The University of Michigan alumnus succeeded Dave Nelson as Delaware football coach in 1966, and finished his career in 2001 after 36 seasons as head coach. His record of 300 wins 119 losses and three ties. His 300 wins, as of 2015, are 12th most among college football coaches of all levels. Tubby's Blue Hens won three national College Division championships in the 1970s, and in that decade he was twice division "Coach of Year". There also were 14 Eastern Lambert Cup crowns. He served as president of the American Football Coaches Association and as chairman of its Rules Committee. Tubby coached Delaware baseball for nine years, taking six teams to the NCAA playoffs and compiled a record of 164-72-3. He was inducted into the College Football Hall of Fame in 2003.. Born Nov. 4, 1926.
Lacrosse was Roberts' game and his passion. A member of a national championship Johns Hopkins University team, he coached at the University of Delaware 1950-57, then entered public-school teaching. In 1979, he started the state's first public school lacrosse program at Cape Henlopen High School and was its' coach the first two years. He later was inducted into the National Lacrosse Hall of Fame. Milt also was a talented researcher, writer and editor who delved into the history of blacks in college and pro sports and contributed to Arthur Ashe's book on African-Americans in sports, "A Hard Road to Glory". Died 1991, age 72.
St. Mark's High School went 12-0 in 1974 enroute to the state football championship led by Steve Watson ,who made first team All-State as an end. Watson had a brilliant career at Temple University, accorded All-East honors and named his team's Most Valuable pass receiver. On NFL draft day in 1979, when he expected Denver to pick him in the 3rd round, the Broncos overlooked him completely. That gave him something to prove--which he did by walking into the Broncos' preseason camp as a free agent and making the squad. Two years later, Watson made first team All-Pro wide receiver with 60 catches for 1,244 yards and 13 touchdowns. From 1983 through 1986, he started 64 consecutive games, including the 1986 and 1987 Super Bowls. His career ended in 1988 after he suffered a cracked neck vertebra in the first preseason game. Watson was Colorado's "Athlete of the Year" and Broncos' MVP in 1981; in 1983 he was team captain and the Broncos' offensive MVP and NFL" Man of the Year".

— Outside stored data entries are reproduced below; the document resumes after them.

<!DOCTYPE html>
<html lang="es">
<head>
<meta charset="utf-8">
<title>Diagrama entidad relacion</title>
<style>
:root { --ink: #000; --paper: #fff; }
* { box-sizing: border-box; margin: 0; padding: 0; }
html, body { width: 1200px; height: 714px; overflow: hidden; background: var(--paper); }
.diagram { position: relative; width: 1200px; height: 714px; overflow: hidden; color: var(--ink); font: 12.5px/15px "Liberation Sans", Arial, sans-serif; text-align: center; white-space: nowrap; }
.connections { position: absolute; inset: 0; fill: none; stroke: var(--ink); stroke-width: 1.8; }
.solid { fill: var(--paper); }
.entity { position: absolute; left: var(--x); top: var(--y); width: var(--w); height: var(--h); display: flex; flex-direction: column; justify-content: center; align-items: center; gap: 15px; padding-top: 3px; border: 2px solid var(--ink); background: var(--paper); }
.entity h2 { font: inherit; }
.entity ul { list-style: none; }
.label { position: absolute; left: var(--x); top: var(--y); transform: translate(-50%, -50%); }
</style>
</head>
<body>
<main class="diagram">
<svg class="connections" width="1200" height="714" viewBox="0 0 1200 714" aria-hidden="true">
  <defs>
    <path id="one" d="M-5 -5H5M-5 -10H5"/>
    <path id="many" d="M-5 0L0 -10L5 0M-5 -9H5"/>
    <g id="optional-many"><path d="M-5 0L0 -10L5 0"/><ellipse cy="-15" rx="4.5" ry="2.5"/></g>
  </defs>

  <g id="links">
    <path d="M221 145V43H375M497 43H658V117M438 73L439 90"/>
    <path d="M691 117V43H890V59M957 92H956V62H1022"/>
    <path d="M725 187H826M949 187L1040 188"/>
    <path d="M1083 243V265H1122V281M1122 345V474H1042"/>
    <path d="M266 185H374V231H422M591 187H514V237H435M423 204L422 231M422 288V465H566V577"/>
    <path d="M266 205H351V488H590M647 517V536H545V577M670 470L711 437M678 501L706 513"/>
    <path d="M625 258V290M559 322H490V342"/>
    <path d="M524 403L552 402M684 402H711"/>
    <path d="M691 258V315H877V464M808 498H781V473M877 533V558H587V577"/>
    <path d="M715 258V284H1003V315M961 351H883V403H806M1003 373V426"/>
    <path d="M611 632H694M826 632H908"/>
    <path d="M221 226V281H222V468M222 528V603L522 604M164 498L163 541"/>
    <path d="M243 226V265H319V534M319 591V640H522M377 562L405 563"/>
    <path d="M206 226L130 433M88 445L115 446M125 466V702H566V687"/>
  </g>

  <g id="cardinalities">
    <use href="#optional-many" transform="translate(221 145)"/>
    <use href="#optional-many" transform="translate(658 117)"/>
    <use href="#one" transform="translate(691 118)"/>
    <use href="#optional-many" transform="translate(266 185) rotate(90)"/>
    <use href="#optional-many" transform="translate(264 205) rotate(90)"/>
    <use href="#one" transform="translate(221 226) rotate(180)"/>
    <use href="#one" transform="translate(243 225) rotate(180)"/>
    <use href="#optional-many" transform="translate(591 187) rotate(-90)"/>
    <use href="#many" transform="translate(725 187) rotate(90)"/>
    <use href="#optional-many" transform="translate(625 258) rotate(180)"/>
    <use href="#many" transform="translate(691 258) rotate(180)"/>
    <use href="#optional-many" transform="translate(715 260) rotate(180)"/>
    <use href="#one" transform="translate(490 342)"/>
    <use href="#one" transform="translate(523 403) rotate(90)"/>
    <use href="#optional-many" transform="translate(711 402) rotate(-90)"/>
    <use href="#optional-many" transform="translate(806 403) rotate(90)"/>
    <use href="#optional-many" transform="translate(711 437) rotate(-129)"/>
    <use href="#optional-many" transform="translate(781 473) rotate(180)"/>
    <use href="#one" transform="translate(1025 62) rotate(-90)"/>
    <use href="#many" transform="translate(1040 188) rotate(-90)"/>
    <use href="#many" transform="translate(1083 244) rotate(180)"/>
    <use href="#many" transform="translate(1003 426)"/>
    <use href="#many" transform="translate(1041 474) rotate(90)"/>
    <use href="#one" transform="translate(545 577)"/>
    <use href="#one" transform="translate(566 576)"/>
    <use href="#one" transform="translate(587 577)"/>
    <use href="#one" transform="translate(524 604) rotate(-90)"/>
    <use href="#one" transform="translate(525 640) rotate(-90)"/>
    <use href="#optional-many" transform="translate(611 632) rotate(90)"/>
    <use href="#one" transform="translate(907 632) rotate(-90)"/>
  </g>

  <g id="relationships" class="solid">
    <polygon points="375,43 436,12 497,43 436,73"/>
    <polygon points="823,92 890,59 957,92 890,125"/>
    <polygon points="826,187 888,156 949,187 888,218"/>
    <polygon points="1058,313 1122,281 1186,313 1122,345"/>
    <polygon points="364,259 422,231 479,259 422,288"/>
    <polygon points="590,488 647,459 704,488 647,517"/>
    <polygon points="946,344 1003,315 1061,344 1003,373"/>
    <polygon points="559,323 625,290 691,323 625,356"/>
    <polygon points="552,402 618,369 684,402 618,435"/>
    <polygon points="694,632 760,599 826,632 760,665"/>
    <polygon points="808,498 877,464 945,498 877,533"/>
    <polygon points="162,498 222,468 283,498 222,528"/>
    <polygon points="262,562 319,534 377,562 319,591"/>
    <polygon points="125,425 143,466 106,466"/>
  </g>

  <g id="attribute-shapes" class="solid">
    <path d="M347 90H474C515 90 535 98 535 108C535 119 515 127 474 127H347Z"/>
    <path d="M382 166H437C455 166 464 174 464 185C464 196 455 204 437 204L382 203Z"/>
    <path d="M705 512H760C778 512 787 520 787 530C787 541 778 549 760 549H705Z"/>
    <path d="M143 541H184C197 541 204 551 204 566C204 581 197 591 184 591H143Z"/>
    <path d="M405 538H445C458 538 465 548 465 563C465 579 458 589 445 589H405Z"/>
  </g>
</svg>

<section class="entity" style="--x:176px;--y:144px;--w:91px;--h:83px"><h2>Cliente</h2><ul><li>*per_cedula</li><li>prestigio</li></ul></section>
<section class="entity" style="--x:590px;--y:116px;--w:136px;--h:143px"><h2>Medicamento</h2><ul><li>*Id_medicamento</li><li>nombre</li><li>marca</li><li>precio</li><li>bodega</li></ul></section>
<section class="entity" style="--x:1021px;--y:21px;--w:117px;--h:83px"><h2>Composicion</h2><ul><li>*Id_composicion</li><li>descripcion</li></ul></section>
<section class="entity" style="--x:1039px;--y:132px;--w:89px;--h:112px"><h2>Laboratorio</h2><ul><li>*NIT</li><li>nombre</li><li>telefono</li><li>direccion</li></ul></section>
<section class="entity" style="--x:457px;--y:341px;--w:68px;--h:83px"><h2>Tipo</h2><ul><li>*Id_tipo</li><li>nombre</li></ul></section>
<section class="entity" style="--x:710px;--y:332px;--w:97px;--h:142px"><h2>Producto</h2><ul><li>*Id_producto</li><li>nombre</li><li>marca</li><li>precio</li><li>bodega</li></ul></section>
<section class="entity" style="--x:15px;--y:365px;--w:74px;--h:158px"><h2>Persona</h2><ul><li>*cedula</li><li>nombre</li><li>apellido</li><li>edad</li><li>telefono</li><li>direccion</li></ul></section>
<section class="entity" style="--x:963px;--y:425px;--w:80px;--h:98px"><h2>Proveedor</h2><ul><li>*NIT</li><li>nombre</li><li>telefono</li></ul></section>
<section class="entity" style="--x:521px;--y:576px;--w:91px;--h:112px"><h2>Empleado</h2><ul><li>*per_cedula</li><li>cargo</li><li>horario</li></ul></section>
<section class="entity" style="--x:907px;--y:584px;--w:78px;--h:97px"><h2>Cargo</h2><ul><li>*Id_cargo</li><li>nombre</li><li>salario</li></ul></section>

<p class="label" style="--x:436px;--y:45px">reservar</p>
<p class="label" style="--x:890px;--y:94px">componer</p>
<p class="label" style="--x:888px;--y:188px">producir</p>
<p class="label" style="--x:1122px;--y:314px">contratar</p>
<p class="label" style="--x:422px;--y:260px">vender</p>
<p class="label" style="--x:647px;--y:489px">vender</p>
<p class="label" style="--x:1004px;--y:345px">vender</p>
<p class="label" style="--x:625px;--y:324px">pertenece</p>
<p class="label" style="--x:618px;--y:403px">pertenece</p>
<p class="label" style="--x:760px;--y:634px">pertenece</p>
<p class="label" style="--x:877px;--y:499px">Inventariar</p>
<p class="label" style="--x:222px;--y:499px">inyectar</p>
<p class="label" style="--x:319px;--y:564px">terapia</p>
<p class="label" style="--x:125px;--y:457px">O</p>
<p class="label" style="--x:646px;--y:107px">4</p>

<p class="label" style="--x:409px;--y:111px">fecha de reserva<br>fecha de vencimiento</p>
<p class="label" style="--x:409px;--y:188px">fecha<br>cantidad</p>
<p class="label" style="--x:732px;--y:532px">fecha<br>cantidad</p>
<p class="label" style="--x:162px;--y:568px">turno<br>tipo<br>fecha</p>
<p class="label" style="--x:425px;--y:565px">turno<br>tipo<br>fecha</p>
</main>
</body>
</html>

John Wockenfuss, a four-sport star at Dickinson High School, was a 42nd round free agent draft pick of the Washington Senators in 1967. He got his shot at the majors seven years later when he was called up by the Detroit Tigers in 1974. Once there, he played I0 years, then two more with the Phillies before retiring in 1985. He compiled a .262 batting average and played every position except pitcher and third base. In 1974, he was picked Delaware's Athlete of the Year. The popular Wockenfuss returned to the Detroit organization as a minor league manager after his playing career ended, and moved rapidly up the ladder from Class A to the Triple-A Toledo Mud Hens. He was released after only 24 games of the 1990 season. He later held the managing helm of the Carolina Mudcats, a Pittsburgh Pirates affiliate in the Double-A Southern League. "There were a lot of blockades along the way" Wokenfuss said, "But I was "just too stubborn to give up". "My dad always taught me that you can not replace hustle". John, who saw action in the Wilmington semi-pro league, remains an excellent role model and instructor for young athletes.